Artificial intelligence: A rapid case for advancement in the personalization of Gynaecology/Obstetric and Mental Health care

Womens Health (Lond). Jan-Dec 2021;17:17455065211018111. doi: 10.1177/17455065211018111.

Abstract

To evaluate and holistically treat the mental health sequelae and potential psychiatric comorbidities associated with obstetric and gynaecological conditions, it is important to optimize patient care, ensure efficient use of limited resources and improve health-economic models. Artificial intelligence applications could assist in achieving the above. The World Health Organization and global healthcare systems have already recognized the use of artificial intelligence technologies to address 'system gaps' and automate some of the more cumbersome tasks to optimize clinical services and reduce health inequalities. Currently, both mental health and obstetric and gynaecological services independently use artificial intelligence applications. Thus, suitable solutions are shared between mental health and obstetric and gynaecological clinical practices, independent of one another. Although, to address complexities with some patients who may have often interchanging sequelae with mental health and obstetric and gynaecological illnesses, 'holistically' developed artificial intelligence applications could be useful. Therefore, we present a rapid review to understand the currently available artificial intelligence applications and research into multi-morbid conditions, including clinical trial-based validations. Most artificial intelligence applications are intrinsically data-driven tools, and their validation in healthcare can be challenging as they require large-scale clinical trials. Furthermore, most artificial intelligence applications use rate-limiting mock data sets, which restrict their applicability to a clinical population. Some researchers may fail to recognize the randomness in the data generating processes in clinical care from a statistical perspective with a potentially minimal representation of a population, limiting their applicability within a real-world setting. However, novel, innovative trial designs could pave the way to generate better data sets that are generalizable to the entire global population. A collaboration between artificial intelligence and statistical models could be developed and deployed with algorithmic and domain interpretability to achieve this. In addition, acquiring big data sets is vital to ensure these artificial intelligence applications provide the highest accuracy within a real-world setting, especially when used as part of a clinical diagnosis or treatment.

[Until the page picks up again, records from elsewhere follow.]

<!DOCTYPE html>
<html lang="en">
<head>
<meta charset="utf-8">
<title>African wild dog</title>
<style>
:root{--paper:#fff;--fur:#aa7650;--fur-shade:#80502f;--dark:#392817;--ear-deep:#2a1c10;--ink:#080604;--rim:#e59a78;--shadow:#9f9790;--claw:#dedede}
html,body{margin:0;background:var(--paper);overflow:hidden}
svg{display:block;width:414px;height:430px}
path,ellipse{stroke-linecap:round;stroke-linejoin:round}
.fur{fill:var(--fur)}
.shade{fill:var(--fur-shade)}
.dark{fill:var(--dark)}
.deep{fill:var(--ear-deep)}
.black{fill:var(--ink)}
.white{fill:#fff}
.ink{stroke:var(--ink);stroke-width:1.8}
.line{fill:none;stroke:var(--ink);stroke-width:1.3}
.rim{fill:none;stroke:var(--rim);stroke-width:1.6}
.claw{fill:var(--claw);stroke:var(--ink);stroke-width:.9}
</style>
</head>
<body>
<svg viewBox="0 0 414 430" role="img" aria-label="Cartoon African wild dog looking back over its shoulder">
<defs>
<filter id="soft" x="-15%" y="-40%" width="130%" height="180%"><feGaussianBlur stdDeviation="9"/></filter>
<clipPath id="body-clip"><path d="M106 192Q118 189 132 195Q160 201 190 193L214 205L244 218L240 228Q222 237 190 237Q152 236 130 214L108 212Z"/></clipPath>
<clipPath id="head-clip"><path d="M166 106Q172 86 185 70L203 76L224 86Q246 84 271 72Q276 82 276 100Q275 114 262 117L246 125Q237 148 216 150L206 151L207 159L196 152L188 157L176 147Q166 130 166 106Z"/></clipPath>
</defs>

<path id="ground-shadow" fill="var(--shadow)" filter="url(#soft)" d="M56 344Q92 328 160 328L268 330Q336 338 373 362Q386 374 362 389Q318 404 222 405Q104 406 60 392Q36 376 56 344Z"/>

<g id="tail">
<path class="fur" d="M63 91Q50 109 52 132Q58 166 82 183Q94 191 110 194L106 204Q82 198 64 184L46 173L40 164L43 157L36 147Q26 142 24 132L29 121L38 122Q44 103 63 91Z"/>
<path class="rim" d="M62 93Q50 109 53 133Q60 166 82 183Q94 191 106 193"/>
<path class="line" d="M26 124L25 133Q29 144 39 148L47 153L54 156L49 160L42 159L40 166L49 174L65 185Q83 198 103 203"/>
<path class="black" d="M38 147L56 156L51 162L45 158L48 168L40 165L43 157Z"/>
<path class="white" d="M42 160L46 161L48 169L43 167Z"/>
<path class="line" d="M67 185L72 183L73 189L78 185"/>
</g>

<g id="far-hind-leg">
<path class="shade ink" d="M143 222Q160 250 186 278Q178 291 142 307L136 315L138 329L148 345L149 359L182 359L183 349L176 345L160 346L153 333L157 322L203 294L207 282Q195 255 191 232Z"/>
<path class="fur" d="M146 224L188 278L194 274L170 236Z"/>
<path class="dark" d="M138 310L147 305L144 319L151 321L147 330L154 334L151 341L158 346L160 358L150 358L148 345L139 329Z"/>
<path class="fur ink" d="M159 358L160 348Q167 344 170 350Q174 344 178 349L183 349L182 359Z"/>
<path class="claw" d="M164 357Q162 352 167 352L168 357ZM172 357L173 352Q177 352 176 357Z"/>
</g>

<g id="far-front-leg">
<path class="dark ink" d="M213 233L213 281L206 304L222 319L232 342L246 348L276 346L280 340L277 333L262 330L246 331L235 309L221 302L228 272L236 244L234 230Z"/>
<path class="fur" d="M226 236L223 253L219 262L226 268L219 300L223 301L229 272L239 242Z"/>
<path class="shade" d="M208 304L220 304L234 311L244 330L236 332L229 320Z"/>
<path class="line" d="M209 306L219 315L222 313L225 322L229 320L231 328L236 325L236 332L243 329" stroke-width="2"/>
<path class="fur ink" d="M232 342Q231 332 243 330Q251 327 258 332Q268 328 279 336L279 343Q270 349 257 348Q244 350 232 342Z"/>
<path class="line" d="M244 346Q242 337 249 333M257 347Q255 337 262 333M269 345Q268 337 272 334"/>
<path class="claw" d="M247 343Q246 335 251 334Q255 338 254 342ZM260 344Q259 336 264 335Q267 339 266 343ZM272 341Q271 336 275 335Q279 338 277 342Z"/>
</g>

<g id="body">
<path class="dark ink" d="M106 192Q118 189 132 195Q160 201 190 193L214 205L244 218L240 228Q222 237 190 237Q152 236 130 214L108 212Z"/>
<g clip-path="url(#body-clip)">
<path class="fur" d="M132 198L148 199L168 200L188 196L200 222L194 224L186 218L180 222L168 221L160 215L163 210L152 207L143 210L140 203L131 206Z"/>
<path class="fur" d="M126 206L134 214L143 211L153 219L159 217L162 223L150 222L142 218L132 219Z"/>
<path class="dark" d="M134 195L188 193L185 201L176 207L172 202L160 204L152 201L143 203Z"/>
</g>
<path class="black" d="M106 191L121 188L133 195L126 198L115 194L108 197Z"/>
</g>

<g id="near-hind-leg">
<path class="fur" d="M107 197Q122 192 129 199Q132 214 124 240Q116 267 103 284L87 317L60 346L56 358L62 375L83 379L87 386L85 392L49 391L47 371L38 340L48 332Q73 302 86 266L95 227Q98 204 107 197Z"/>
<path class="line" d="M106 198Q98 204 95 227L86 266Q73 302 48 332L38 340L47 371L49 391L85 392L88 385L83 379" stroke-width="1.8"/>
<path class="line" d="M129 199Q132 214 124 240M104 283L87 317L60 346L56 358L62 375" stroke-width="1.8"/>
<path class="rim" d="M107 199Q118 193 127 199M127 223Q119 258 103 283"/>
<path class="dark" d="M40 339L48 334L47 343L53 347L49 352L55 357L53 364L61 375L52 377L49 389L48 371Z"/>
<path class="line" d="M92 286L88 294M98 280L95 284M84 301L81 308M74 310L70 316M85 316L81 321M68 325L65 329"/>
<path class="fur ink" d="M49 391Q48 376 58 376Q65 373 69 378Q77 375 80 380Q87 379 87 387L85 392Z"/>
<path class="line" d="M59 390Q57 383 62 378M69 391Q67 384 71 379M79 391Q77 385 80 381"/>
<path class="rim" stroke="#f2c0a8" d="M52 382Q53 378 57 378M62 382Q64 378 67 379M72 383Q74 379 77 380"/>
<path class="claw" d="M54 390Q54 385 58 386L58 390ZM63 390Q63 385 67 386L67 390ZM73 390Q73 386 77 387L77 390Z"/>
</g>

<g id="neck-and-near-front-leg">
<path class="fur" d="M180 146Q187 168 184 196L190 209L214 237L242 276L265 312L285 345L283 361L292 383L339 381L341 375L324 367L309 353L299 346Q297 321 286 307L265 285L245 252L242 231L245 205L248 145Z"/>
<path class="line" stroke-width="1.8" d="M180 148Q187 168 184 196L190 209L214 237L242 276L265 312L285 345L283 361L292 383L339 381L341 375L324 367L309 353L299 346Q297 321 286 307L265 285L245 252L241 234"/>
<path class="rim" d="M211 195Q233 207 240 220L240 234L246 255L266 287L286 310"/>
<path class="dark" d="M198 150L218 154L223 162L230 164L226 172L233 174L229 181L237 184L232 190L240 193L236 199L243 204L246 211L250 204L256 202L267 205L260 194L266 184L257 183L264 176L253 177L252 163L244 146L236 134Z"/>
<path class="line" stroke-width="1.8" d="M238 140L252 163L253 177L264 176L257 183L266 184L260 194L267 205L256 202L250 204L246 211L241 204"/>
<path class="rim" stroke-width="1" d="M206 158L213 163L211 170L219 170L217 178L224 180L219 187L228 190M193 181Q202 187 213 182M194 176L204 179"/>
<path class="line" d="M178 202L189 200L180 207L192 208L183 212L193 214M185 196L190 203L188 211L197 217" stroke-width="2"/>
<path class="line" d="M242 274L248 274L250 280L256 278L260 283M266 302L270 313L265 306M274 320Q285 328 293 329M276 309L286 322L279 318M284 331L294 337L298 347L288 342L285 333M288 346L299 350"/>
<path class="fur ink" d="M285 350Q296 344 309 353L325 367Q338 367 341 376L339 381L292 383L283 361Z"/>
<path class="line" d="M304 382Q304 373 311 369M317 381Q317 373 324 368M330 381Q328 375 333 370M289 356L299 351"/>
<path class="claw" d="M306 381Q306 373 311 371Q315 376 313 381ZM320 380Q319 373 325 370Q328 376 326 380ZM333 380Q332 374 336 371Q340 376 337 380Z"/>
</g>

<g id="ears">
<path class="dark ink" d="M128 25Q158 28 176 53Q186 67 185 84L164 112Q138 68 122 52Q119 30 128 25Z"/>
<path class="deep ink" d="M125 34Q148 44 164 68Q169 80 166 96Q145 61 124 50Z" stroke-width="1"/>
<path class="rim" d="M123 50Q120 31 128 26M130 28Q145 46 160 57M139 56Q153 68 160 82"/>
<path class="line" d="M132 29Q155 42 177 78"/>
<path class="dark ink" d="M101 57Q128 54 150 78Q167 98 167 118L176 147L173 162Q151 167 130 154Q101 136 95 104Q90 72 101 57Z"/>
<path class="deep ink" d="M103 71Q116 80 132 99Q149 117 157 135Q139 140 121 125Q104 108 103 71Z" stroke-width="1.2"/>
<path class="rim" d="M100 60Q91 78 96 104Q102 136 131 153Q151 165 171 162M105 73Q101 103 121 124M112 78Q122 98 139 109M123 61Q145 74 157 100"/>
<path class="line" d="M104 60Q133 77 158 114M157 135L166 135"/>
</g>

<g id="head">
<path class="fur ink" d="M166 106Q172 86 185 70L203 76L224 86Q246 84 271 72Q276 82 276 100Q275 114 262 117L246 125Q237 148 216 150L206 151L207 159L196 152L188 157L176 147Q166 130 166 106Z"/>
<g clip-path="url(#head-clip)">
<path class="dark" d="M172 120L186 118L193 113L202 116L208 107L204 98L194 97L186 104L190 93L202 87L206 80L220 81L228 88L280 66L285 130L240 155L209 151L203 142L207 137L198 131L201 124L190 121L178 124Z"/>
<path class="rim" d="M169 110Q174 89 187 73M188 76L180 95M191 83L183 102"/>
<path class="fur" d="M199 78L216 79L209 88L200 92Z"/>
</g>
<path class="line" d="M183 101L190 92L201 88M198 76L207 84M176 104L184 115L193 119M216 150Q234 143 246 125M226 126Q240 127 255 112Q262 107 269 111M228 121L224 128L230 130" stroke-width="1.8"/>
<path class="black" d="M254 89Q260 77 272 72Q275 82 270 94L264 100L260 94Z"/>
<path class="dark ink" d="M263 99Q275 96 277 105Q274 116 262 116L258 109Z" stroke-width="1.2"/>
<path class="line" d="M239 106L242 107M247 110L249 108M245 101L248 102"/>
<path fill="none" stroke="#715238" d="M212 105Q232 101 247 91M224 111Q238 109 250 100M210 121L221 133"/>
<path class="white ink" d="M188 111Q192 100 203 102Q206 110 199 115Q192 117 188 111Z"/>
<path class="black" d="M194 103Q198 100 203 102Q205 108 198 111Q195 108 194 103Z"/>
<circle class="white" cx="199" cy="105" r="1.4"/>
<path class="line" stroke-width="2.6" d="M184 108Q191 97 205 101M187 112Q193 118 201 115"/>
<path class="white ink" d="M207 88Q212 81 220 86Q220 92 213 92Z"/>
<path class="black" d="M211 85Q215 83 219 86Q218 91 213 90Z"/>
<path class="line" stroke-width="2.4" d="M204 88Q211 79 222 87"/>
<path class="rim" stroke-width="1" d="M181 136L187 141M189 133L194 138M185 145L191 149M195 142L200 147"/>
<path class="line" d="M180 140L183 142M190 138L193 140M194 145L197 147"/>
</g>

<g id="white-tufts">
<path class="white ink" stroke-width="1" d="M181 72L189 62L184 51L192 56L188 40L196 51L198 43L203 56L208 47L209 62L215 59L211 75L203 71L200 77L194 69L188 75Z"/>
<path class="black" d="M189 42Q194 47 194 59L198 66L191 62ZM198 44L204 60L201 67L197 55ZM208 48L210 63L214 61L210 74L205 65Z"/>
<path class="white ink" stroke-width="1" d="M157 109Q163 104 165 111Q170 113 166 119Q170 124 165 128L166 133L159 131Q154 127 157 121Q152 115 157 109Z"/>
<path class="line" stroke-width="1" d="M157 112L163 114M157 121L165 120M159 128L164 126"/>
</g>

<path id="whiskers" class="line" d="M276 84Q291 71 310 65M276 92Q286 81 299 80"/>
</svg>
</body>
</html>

Keywords: artificial intelligence; disease sequelae; gynaecology; machine learning; mental health; obstetrics; women’s health.